Directions for this task
Restate every line below word for word, but drop each picture.

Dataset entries
↓↓↓

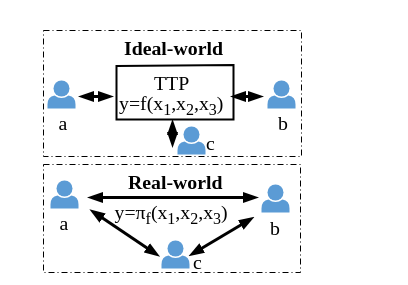
<!DOCTYPE html>
<html lang="en">
<head>
<meta charset="utf-8">
<title>Ideal-world and real-world protocol</title>
<style>
:root { --ink: #000; --paper: #fff; --person: #5b9bd5; }
* { box-sizing: border-box; margin: 0; padding: 0; }
html, body { width: 408px; height: 285px; overflow: hidden; background: var(--paper); }
.diagram { position: relative; width: 408px; height: 285px; overflow: hidden; color: var(--ink); font: 19.8px/22px "Liberation Serif", "Noto Serif", serif; }
.drawing { position: absolute; inset: 0; }
.frame { fill: none; stroke: var(--ink); stroke-dasharray: 6 3 1 3; }
.box { fill: var(--paper); stroke: var(--ink); stroke-width: 2; }
.arrow { stroke: var(--ink); stroke-width: 3; marker-start: url(#head); marker-end: url(#head); }
.head { fill: var(--ink); }
.person { fill: var(--person); }
.title, .label, .formula, .trusted-party { position: absolute; white-space: nowrap; }
.title { font-size: 19.8px; line-height: 22px; font-weight: bold; }
.ideal-title { left: 124px; top: 37px; }
.real-title { left: 128px; top: 171px; }
.trusted-party { left: 119px; top: 72px; width: 106px; display: grid; grid-template-rows: 20px 22px; }
.trusted-party p:first-child { padding-left: 35px; }
.formula { left: 114.5px; top: 201px; }
sub { font-size: 16px; line-height: 0; vertical-align: baseline; position: relative; top: 5px; }
.ideal-a { left: 58.5px; top: 112px; }
.ideal-b { left: 278px; top: 112px; }
.ideal-c { left: 206px; top: 132px; }
.real-a { left: 59.5px; top: 212px; }
.real-b { left: 270px; top: 217px; }
.real-c { left: 193px; top: 251px; }
</style>
</head>
<body>
<main class="diagram">
  <svg class="drawing" width="408" height="285" viewBox="0 0 408 285" aria-hidden="true">
    <defs>
      <marker id="head" markerUnits="userSpaceOnUse" markerWidth="16" markerHeight="12" refX="2" refY="6" orient="auto-start-reverse">
        <polygon class="head" points="0,0.5 16,6 0,11.5"/>
      </marker>
      <g id="person" class="person">
        <circle cx="14" cy="8" r="8"/>
        <path d="M0 28V24Q0 16 7 15Q14 20 21 15Q28 16 28 24V28Z"/>
      </g>
    </defs>

    <g id="ideal-world">
      <rect class="frame" x="43.5" y="30.5" width="258" height="126"/>
      <polygon class="box" points="116.5,66 233.5,65 233.5,119.5 116.5,119.5"/>
      <use href="#person" x="47.5" y="80.5"/>
      <use href="#person" x="267.5" y="80.5"/>
      <use href="#person" x="177.5" y="126.5"/>
      <line class="arrow" x1="92" y1="96.5" x2="100" y2="96.5"/>
      <line class="arrow" x1="244" y1="96.5" x2="250" y2="96.5"/>
      <line class="arrow" x1="172.5" y1="133" x2="172.5" y2="134"/>
    </g>

    <g id="real-world">
      <rect class="frame" x="43.5" y="164.5" width="257" height="108"/>
      <use href="#person" x="50.5" y="180.5"/>
      <use href="#person" x="261.5" y="184.5"/>
      <use href="#person" x="161.5" y="240.5"/>
      <line class="arrow" x1="101" y1="197.5" x2="245" y2="197.5"/>
      <line class="arrow" x1="101" y1="217" x2="148.5" y2="249"/>
      <line class="arrow" x1="200.5" y1="249" x2="242.5" y2="224"/>
    </g>
  </svg>

  <h2 class="title ideal-title">Ideal-world</h2>
  <div class="trusted-party">
    <p>TTP</p>
    <p>y=f(x<sub>1</sub>,x<sub>2</sub>,x<sub>3</sub>)</p>
  </div>
  <span class="label ideal-a">a</span>
  <span class="label ideal-b">b</span>
  <span class="label ideal-c">c</span>

  <h2 class="title real-title">Real-world</h2>
  <p class="formula">y=π<sub>f</sub>(x<sub>1</sub>,x<sub>2</sub>,x<sub>3</sub>)</p>
  <span class="label real-a">a</span>
  <span class="label real-b">b</span>
  <span class="label real-c">c</span>
</main>
</body>
</html>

↑↑↑

Result of the task
<!DOCTYPE html>
<html lang="en">
<head>
<meta charset="utf-8">
<title>Ideal-world and real-world protocol</title>
<style>
:root { --ink: #000; --paper: #fff; --person: #5b9bd5; }
* { box-sizing: border-box; margin: 0; padding: 0; }
html, body { width: 408px; height: 285px; overflow: hidden; background: var(--paper); }
.diagram { position: relative; width: 408px; height: 285px; overflow: hidden; color: var(--ink); font: 19.8px/22px "Liberation Serif", "Noto Serif", serif; }
.drawing { position: absolute; inset: 0; }
.frame { fill: none; stroke: var(--ink); stroke-dasharray: 6 3 1 3; }
.box { fill: var(--paper); stroke: var(--ink); stroke-width: 2; }
.arrow { stroke: var(--ink); stroke-width: 3; marker-start: url(#head); marker-end: url(#head); }
.head { fill: var(--ink); }
.person { fill: var(--person); }
.title, .label, .formula, .trusted-party { position: absolute; white-space: nowrap; }
.title { font-size: 19.8px; line-height: 22px; font-weight: bold; }
.ideal-title { left: 124px; top: 37px; }
.real-title { left: 128px; top: 171px; }
.trusted-party { left: 119px; top: 72px; width: 106px; display: grid; grid-template-rows: 20px 22px; }
.trusted-party p:first-child { padding-left: 35px; }
.formula { left: 114.5px; top: 201px; }
sub { font-size: 16px; line-height: 0; vertical-align: baseline; position: relative; top: 5px; }
.ideal-a { left: 58.5px; top: 112px; }
.ideal-b { left: 278px; top: 112px; }
.ideal-c { left: 206px; top: 132px; }
.real-a { left: 59.5px; top: 212px; }
.real-b { left: 270px; top: 217px; }
.real-c { left: 193px; top: 251px; }
</style>
</head>
<body>
<main class="diagram">
  <svg class="drawing" width="408" height="285" viewBox="0 0 408 285" aria-hidden="true">
    <defs>
      <marker id="head" markerUnits="userSpaceOnUse" markerWidth="16" markerHeight="12" refX="2" refY="6" orient="auto-start-reverse">
        <polygon class="head" points="0,0.5 16,6 0,11.5"/>
      </marker>
      <g id="person" class="person">
        <circle cx="14" cy="8" r="8"/>
        <path d="M0 28V24Q0 16 7 15Q14 20 21 15Q28 16 28 24V28Z"/>
      </g>
    </defs>

    <g id="ideal-world">
      <rect class="frame" x="43.5" y="30.5" width="258" height="126"/>
      <polygon class="box" points="116.5,66 233.5,65 233.5,119.5 116.5,119.5"/>
      <use href="#person" x="47.5" y="80.5"/>
      <use href="#person" x="267.5" y="80.5"/>
      <use href="#person" x="177.5" y="126.5"/>
      <line class="arrow" x1="92" y1="96.5" x2="100" y2="96.5"/>
      <line class="arrow" x1="244" y1="96.5" x2="250" y2="96.5"/>
      <line class="arrow" x1="172.5" y1="133" x2="172.5" y2="134"/>
    </g>

    <g id="real-world">
      <rect class="frame" x="43.5" y="164.5" width="257" height="108"/>
      <use href="#person" x="50.5" y="180.5"/>
      <use href="#person" x="261.5" y="184.5"/>
      <use href="#person" x="161.5" y="240.5"/>
      <line class="arrow" x1="101" y1="197.5" x2="245" y2="197.5"/>
      <line class="arrow" x1="101" y1="217" x2="148.5" y2="249"/>
      <line class="arrow" x1="200.5" y1="249" x2="242.5" y2="224"/>
    </g>
  </svg>

  <h2 class="title ideal-title">Ideal-world</h2>
  <div class="trusted-party">
    <p>TTP</p>
    <p>y=f(x<sub>1</sub>,x<sub>2</sub>,x<sub>3</sub>)</p>
  </div>
  <span class="label ideal-a">a</span>
  <span class="label ideal-b">b</span>
  <span class="label ideal-c">c</span>

  <h2 class="title real-title">Real-world</h2>
  <p class="formula">y=π<sub>f</sub>(x<sub>1</sub>,x<sub>2</sub>,x<sub>3</sub>)</p>
  <span class="label real-a">a</span>
  <span class="label real-b">b</span>
  <span class="label real-c">c</span>
</main>
</body>
</html>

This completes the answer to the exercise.